“Just being in a position of leadership and seeing how spending time with others can impact their lives is amazing,” said Matt Nadelhoffer, head coach of the basketball team.
This year, four of the upperclassmen, as well as the coaching staff are big brothers in the program and Nadelhoffer said all the younger players on the roster could be eligible to receive little brothers after the season.
The Millikin basketball team has taken advantage of that opportunity by partnering with Big Brothers Big Sisters of Macon County and matching coaches and players with at-risk boys enrolled at Dennis School.
Mentors meet with their little brothers every other week during basketball season and weekly in the off-season. The players have frequented the Dennis School cafeteria to meet with their little brothers and Matt Andrews, principal at Dennis School, has already seen the impact on the kids.
“They love it,” he said. “They look up to them and they’re able to have special time to talk to these guys about the things going on in their lives. It’s really important to them.”
Organizers are hopeful the partnership may evolve into community matches where “bigs” and “littles” regularly get together outside of school. A mini basketball camp is also in the plans.
Big Brothers Big Sisters of McLean County already has a similar program with Illinois Wesleyan University, which played at Millikin on Saturday.
Zach Shields, community partnership coordinator for the agency, said it can be difficult for young adults to be involved in the program, but the basketball team has provided a wonderful opportunity for the nearly 10 little brothers.
“Anytime we can put these kids in an opportunity with people they can identify with, like basketball players who are in school and pursuing careers beyond the court is a great thing,” he said.
Shields hopes aside from the team and the rest of Millikin, where 43 people ranging from students to professors volunteer with the program, other community groups will reach out to help other little brothers.
“It’s hard for us to find organizations where we can share that volunteer pool,” he said. “Hopefully, this will bring some attention to what we’re doing.”
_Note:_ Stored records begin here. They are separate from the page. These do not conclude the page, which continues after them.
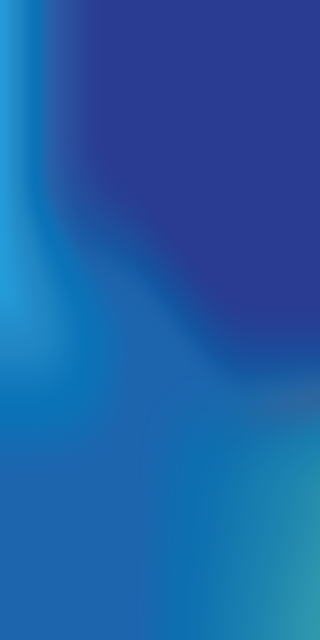
A Shadertoy shader for this background:

```glsl
// Soft mesh gradient: cyan glow on the left, indigo upper right, teal lower right.

// Blue field that sinks through a deep rim into indigo.
vec3 indigoField(float x, float depth) {
    float lower = smoothstep(0.2, 0.45, depth);
    vec3 blue = mix(vec3(0.17, 0.38, 0.67), vec3(0.115, 0.395, 0.68), lower);
    vec3 rim = mix(vec3(0.17, 0.33, 0.63), vec3(0.065, 0.345, 0.635), lower);
    float ground = 0.34 + 0.21 * smoothstep(0.3, 0.8, x);
    float mask = smoothstep(0.1, 0.38, x)
               * (1.0 - smoothstep(ground - 0.13, ground + 0.13, depth));
    vec3 color = mix(blue, rim, smoothstep(0.0, 0.35, mask));
    return mix(color, vec3(0.16, 0.235, 0.57), smoothstep(0.12, 0.95, mask));
}

// Azure to teal ramp that grows toward the lower right corner.
vec3 addTeal(vec3 color, float x, float depth) {
    float rise = 0.82 * smoothstep(0.52, 0.78, depth) + 0.18 * smoothstep(0.75, 1.0, depth);
    float ramp = max(x - 0.4, 0.0) / 0.6 * rise;
    float haze = smoothstep(0.55, 1.0, x) * (1.0 - smoothstep(0.62, 0.74, depth));
    vec3 azure = mix(vec3(0.05, 0.435, 0.69), vec3(0.18, 0.4, 0.62), haze);
    color = mix(color, azure, smoothstep(0.0, 0.3, ramp));
    color = mix(color, vec3(0.1, 0.5, 0.685), smoothstep(0.25, 0.65, ramp));
    return mix(color, vec3(0.19, 0.6, 0.68), smoothstep(0.55, 1.05, ramp));
}

// Cyan glow along the left edge, swelling before it closes off below.
vec3 addCyan(vec3 color, float x, float depth) {
    float reach = 0.11 + 0.175 * smoothstep(0.27, 0.55, depth);
    vec2 span = vec2(x / reach, max(depth - 0.44, 0.0) / 0.2);
    float radius = pow(pow(span.x, 4.0) + pow(span.y, 4.0), 0.25);
    vec3 glow = mix(vec3(0.14, 0.61, 0.85), vec3(0.13, 0.53, 0.77), smoothstep(0.0, 0.55, radius));
    glow = mix(glow, vec3(0.04, 0.45, 0.72), smoothstep(0.45, 1.0, radius));
    return mix(glow, color, smoothstep(0.95, 1.55, radius));
}

void mainImage(out vec4 fragColor, in vec2 fragCoord) {
    vec2 uv = fragCoord / iResolution.xy;
    float depth = 1.0 - uv.y;
    vec3 color = indigoField(uv.x, depth);
    color = addTeal(color, uv.x, depth);
    color = addCyan(color, uv.x, depth);
    fragColor = vec4(color, 1.0);
}
```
As long as the program can make an impact on one person, Nadelhoffer wants to continue doing it.
“To see the smile on my little brother’s face is worth it,” he said.